What remains of the colours of our childhood? What are our memories of a blue rabbit, a red dress, a yellow bike? Were they really those colours? And later on, what colours do we associate with our student years, our first loves, our adult life? How does colour leave its mark on memory? How does it stimulate memory? How does it transform it? Or, to reverse that question, how does colour become the victim of memory's whims and lapses? In an attempt to reply to these questions - and to many others - Michel Pastoureau presents us with a journal about colours that covers over half a century (1950-2010). Through personal memories, tes taken on the spot, uninhibited comments, scholarly digressions and the remarks of a professional historian, this book retraces the recent history of colours in France and Europe.
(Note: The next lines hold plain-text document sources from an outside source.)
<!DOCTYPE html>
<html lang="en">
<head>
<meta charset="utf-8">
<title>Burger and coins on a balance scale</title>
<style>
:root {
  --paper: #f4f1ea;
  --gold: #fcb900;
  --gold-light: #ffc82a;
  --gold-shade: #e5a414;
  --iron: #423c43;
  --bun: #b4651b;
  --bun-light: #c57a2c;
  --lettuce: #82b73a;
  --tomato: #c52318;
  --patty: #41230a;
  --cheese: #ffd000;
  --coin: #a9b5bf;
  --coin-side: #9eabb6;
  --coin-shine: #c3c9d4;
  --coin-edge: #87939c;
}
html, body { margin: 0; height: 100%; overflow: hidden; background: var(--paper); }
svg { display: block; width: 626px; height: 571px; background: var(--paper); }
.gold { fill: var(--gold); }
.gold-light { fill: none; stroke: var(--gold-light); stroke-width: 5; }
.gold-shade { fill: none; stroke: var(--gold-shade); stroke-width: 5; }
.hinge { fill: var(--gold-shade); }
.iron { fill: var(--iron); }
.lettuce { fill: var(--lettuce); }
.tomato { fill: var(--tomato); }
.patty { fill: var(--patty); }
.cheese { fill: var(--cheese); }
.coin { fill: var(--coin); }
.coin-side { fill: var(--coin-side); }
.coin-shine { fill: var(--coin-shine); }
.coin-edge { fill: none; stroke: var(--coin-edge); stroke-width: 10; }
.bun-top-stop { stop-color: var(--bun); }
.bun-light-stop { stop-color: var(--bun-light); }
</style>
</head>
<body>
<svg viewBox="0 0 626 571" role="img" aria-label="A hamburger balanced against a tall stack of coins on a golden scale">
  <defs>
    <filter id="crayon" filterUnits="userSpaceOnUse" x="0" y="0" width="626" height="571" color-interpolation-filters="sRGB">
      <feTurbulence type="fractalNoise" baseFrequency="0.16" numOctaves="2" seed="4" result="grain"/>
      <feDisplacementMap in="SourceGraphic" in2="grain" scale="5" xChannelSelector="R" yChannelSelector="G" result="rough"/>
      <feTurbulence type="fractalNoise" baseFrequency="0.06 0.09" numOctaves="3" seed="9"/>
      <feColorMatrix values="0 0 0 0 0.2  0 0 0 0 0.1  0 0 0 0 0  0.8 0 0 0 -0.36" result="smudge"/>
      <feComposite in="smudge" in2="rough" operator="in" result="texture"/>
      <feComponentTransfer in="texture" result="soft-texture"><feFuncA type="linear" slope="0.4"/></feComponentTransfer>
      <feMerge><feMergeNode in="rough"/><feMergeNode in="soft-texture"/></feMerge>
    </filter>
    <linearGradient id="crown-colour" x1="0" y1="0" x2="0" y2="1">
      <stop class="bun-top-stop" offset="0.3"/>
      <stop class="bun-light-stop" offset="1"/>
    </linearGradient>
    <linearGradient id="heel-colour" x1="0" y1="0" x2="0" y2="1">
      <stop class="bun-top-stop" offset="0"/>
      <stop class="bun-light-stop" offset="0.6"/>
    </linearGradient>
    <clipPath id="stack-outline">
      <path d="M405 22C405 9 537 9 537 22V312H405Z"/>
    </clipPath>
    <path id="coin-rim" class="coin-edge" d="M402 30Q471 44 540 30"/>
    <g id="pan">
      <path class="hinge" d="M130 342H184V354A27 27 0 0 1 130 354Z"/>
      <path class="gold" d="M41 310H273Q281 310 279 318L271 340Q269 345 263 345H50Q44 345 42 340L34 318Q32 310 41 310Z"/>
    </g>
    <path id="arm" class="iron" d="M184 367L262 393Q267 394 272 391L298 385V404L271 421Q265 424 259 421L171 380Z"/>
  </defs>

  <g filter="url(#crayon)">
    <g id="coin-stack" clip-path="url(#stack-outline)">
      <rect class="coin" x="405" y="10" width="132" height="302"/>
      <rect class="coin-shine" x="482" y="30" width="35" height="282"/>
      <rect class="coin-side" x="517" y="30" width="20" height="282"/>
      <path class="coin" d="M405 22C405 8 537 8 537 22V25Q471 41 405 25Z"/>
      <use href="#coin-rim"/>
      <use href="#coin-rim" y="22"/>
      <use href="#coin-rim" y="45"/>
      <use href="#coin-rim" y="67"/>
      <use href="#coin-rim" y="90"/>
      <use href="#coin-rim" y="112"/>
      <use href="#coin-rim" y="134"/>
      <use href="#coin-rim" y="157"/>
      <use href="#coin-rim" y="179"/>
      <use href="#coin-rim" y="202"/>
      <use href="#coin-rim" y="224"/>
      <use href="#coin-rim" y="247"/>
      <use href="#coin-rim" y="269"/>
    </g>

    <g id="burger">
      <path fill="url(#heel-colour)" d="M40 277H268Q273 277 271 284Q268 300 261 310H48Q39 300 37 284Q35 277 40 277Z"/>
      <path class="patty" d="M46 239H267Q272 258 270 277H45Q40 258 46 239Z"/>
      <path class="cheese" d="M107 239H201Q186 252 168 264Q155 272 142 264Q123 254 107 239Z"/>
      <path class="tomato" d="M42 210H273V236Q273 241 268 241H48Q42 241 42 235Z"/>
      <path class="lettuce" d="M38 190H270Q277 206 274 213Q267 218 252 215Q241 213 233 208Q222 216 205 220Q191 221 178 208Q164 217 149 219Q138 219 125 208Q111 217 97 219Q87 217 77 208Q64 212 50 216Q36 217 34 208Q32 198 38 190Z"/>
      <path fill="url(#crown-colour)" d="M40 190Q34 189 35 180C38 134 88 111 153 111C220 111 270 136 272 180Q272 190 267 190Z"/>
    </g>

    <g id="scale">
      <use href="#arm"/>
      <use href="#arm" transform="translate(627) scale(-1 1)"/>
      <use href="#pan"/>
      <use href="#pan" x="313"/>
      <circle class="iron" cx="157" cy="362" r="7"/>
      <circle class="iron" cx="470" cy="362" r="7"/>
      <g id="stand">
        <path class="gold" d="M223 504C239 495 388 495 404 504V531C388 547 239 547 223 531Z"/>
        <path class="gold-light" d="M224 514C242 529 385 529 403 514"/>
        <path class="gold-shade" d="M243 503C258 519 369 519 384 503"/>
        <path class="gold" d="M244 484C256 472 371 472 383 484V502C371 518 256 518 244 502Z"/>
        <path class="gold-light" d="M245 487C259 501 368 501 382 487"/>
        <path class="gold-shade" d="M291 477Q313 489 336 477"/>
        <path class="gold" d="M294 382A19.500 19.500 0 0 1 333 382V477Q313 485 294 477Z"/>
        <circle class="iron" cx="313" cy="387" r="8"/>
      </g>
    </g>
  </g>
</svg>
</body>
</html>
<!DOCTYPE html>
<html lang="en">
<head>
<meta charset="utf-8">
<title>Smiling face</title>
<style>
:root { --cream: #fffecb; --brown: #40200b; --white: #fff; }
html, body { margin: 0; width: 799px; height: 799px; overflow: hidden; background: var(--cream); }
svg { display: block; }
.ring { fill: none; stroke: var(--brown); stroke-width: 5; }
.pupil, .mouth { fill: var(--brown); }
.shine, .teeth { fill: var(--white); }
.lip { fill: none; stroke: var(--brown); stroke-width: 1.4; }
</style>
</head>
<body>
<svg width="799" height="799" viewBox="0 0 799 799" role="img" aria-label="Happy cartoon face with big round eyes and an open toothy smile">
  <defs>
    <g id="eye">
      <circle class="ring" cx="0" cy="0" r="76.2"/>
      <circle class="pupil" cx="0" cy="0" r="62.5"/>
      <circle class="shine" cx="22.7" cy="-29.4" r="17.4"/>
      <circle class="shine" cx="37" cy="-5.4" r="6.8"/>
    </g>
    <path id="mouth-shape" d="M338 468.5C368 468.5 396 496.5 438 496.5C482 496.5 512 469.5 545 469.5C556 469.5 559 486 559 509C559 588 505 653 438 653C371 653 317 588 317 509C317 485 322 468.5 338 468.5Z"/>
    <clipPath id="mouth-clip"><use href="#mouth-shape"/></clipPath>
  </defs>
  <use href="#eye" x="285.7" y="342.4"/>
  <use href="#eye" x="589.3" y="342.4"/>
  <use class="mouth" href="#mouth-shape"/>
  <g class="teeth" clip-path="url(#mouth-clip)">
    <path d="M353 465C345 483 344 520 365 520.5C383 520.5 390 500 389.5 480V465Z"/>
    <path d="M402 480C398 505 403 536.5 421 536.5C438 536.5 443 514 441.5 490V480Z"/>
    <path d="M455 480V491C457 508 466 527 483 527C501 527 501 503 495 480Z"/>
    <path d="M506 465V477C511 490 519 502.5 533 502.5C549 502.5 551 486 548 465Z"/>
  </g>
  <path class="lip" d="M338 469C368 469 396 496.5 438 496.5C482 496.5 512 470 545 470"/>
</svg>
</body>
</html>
Among the fields of observation that are covered or evoked are the vocabulary and data of language, fashion and clothing, everyday objects and practices, emblems and flags, sport, literature, painting, museums and the history of art. This text - playful, poetic, stalgic - records the life of both the author and his contemporaries. We live in a world increasingly bursting with colour, in which colour remains a focus for memory, a source of delight and, most of all, an invitation to dream.
Michel Pastoureau is chair of the history of medieval symbolism at the Ecole pratique des hautes etudes, and one of the world s leading authorities on the history of colours. His many previous books include Blue, Black and The Devil's Cloth.